To take the "serious" approach: Yes, you are probably right. "Pig" fulfills several of the formal requirements to a novel, e.g. it spans over a significant period of time (and this is significant to the story told), and the main characters are affected by events that changes them in some significant way.
I High School, we studied a story (Bjørnstjerne Bjørnson: Faderen[^] for those who read Norwegian) that fits in single web page (or four pages in print), yet it fulfills all major "novel" requirements.
Both "Pig" and "Faderen" are presented as short stories, though: My hardcopy of "Pig" is from "Roald Dahl - Collected Short Stories". These labels can't really be interpreted literally. A "novel" may be quite old, even though "novel" literally means "new". In Norwegian, a longer "novelle" (linguistically, a diminutive of novel, a small novel) may be presended as a "langnovelle", literally a "long short novel" - one that has the . A non-short novel we call a "roman" (rather than novel), even when the story has not trace of romantic feelings.
I'm going to be super-generous and assume he was merely expressing the truism that any form of cure we insert into the body (by IV or some cavity) to cure an infection is by definition the injection of a disinfectant ...
So maybe it's the colloquial use of the word "disinfectant" that's the issue here rather than the intellect of the leader of the free world.
got his BA from Hendrix College and his PhD in organic chemistry from Duke before spending time in Germany on a Humboldt Fellowship on his post-doc. He’s worked for several major pharmaceutical companies since 1989 on drug discovery projects against schizophrenia, Alzheimer’s, diabetes, osteoporosis and other diseases.

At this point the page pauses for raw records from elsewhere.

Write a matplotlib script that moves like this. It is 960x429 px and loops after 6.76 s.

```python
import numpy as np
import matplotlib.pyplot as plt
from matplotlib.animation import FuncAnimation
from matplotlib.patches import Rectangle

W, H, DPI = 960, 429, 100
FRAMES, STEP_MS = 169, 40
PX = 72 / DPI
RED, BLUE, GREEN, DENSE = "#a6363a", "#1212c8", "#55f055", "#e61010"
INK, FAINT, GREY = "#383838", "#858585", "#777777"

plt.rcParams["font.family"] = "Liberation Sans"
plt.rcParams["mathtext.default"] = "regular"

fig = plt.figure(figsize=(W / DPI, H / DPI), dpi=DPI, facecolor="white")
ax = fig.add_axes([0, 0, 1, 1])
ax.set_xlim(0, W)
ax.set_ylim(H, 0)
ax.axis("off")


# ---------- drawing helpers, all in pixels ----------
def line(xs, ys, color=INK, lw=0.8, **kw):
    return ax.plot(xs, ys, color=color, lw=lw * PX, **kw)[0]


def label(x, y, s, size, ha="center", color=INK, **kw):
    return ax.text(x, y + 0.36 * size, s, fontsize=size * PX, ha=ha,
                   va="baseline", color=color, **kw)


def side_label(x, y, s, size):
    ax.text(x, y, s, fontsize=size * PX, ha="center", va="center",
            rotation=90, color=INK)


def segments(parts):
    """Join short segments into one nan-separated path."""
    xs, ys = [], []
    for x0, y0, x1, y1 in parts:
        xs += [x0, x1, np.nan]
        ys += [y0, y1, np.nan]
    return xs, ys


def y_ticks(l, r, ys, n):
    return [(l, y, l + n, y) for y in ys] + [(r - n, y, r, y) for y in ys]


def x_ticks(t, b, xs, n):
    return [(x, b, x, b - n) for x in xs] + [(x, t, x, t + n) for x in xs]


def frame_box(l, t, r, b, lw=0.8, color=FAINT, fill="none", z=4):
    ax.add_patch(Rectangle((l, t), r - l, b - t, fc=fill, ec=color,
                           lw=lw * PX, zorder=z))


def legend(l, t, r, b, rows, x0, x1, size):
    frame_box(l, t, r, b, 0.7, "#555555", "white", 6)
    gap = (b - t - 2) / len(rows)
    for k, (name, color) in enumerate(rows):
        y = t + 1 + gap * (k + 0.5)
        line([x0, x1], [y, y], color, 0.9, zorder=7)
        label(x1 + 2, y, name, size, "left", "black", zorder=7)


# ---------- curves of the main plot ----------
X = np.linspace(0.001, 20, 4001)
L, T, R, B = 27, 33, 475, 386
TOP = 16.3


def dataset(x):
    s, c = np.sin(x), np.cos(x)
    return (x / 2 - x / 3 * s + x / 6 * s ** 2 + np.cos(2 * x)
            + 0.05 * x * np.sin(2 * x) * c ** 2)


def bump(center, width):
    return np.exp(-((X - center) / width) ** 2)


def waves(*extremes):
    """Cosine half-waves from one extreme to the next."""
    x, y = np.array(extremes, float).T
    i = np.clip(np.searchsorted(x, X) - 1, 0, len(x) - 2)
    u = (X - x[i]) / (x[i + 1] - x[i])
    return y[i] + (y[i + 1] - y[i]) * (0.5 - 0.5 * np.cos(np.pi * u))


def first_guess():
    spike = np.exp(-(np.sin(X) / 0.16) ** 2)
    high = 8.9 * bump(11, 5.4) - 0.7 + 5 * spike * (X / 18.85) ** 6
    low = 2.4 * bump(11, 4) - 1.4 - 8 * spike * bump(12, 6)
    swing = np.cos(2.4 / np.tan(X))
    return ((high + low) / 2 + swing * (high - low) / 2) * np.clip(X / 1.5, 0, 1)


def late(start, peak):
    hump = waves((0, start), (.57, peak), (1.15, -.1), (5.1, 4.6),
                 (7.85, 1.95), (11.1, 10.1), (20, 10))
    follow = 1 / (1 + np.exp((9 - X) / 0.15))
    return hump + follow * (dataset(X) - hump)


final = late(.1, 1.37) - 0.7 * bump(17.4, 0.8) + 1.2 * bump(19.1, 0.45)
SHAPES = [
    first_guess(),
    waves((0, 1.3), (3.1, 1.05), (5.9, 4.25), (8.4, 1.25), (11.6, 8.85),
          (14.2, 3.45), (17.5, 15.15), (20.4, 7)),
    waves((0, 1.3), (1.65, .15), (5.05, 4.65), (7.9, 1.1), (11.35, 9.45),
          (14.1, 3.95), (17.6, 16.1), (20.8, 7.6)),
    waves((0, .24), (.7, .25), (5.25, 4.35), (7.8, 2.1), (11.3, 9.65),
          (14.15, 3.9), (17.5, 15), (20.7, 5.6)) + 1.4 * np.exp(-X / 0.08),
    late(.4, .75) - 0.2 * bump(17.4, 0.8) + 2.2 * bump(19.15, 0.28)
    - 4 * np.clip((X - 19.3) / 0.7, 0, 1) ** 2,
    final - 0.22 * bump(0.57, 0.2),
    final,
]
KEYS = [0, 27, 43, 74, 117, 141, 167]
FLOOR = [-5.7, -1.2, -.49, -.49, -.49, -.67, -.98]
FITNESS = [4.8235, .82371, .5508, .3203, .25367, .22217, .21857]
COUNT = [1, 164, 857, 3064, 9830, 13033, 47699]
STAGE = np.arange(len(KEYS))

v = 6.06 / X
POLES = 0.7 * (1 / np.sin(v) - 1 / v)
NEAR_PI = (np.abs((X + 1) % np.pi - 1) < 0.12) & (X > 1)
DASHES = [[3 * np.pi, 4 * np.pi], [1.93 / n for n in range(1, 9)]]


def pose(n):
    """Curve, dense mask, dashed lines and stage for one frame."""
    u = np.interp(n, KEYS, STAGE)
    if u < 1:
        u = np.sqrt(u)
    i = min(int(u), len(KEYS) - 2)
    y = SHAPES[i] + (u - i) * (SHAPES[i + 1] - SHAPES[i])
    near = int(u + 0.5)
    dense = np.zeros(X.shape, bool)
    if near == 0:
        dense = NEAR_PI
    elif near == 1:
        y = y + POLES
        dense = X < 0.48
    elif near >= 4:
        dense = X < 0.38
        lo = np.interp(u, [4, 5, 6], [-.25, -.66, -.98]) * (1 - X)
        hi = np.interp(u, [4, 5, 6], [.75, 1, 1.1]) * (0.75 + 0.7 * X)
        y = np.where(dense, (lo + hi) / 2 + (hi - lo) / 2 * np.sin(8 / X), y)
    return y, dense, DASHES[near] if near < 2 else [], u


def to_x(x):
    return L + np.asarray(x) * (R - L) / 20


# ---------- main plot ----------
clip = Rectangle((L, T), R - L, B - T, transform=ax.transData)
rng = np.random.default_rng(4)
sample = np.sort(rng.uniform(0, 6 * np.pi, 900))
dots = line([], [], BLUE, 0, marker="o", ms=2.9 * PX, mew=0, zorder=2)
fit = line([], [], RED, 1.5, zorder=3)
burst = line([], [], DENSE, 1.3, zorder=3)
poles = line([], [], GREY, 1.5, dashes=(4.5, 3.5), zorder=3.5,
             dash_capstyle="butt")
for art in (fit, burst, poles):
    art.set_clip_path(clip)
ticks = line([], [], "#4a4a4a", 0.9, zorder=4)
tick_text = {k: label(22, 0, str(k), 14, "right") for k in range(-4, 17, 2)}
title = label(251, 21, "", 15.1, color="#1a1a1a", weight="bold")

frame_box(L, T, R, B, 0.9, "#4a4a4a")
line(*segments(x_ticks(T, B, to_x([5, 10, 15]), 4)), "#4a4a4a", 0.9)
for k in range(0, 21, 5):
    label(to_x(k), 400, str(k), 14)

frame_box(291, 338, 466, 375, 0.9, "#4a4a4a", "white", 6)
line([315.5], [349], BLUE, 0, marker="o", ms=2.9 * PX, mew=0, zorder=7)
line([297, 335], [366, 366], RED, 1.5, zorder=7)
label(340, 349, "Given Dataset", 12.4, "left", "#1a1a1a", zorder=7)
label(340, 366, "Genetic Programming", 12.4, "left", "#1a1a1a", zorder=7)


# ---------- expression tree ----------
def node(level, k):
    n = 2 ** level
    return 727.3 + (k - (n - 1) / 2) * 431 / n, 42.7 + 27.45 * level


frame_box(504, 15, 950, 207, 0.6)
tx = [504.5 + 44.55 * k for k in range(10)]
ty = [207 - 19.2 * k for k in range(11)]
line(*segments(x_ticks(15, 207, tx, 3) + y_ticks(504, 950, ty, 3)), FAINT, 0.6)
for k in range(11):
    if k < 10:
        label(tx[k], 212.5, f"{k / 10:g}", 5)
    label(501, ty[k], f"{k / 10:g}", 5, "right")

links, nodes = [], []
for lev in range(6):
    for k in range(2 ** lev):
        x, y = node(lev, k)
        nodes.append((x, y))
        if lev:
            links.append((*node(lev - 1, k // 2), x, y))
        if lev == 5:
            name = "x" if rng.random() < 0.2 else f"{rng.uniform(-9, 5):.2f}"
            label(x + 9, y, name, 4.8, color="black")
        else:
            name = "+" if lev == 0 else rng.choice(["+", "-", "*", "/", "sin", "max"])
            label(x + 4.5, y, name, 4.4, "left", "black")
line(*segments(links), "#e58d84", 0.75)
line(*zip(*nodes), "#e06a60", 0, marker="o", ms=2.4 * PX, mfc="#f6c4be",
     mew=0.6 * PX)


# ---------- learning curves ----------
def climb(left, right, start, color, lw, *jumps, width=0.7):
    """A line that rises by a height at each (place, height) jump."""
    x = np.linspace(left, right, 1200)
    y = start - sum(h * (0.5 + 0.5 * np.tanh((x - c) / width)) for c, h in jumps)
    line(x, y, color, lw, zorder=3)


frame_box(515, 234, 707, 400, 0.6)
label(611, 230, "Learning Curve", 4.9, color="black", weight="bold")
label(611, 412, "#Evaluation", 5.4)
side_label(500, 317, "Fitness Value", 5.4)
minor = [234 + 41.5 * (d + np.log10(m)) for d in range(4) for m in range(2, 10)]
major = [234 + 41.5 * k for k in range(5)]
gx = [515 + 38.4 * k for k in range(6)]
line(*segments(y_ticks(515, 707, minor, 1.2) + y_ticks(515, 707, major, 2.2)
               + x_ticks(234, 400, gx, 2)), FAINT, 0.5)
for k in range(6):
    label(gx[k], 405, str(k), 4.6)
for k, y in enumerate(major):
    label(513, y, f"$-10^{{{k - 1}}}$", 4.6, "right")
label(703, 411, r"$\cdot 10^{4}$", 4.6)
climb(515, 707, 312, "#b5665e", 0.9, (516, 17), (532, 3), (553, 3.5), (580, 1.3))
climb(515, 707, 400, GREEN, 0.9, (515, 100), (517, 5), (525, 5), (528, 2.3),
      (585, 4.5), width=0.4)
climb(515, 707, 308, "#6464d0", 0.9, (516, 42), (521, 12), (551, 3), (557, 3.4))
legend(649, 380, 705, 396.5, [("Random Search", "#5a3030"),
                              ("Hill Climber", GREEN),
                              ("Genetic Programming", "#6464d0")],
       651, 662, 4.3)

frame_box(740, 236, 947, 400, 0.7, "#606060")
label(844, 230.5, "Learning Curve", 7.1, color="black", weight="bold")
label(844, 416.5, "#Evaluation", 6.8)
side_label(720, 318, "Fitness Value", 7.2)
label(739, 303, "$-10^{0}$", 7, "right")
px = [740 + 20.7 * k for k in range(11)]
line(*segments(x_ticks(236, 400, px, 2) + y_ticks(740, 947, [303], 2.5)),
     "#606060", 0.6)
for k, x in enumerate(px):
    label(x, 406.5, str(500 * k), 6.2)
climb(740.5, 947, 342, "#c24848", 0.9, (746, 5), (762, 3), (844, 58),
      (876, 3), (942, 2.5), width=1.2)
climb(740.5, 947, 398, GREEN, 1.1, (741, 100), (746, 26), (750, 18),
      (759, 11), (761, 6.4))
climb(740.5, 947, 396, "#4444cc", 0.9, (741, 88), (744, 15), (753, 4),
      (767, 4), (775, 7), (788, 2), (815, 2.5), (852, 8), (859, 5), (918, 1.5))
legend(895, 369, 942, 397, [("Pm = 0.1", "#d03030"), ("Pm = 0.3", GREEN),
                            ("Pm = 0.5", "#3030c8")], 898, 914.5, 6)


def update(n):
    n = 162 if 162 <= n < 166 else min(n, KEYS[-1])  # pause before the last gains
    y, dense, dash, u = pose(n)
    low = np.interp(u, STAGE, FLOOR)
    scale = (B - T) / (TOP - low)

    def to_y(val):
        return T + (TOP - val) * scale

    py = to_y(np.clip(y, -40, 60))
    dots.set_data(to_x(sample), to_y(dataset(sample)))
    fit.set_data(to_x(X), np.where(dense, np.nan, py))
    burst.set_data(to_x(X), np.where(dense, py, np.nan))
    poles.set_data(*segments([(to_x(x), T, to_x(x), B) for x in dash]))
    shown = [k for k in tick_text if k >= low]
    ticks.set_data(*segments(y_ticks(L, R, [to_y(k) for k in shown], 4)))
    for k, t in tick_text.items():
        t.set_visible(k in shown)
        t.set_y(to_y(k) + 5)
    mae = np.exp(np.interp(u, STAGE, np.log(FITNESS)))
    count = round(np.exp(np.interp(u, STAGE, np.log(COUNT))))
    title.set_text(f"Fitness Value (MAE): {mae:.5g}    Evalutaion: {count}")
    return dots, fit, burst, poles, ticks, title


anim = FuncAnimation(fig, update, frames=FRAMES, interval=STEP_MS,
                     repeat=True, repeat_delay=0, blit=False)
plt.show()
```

If he is "just" a journalist, he seems to have more knowledge about what he writes than many journalists
I give you that the magazine takes distance from what he writes saying it is a blog giving his own opinion and that he doesn't represent them in that column.
So I suppose sometimes is either not totally correct or not politically correct.
But I find this particular entry, pretty good written and giving information in a relative neutral and competent way (missing in many other places).
If something has a solution... Why do we have to worry about?. If it has no solution... For what reason do we have to worry about?
Help me to understand what I'm saying, and I'll explain it better to you
Rating helpful answers is nice, but saying thanks can be even nicer.
Derek Lowe, an Arkansan by birth, got his BA from Hendrix College and his PhD in organic chemistry from Duke before spending time in Germany on a Humboldt Fellowship on his post-doc. He’s worked for several major pharmaceutical companies since 1989 on drug discovery projects against schizophrenia, Alzheimer’s, diabetes, osteoporosis and other diseases.
And what surprise-the Oxford group is documented in the post you didn’t read.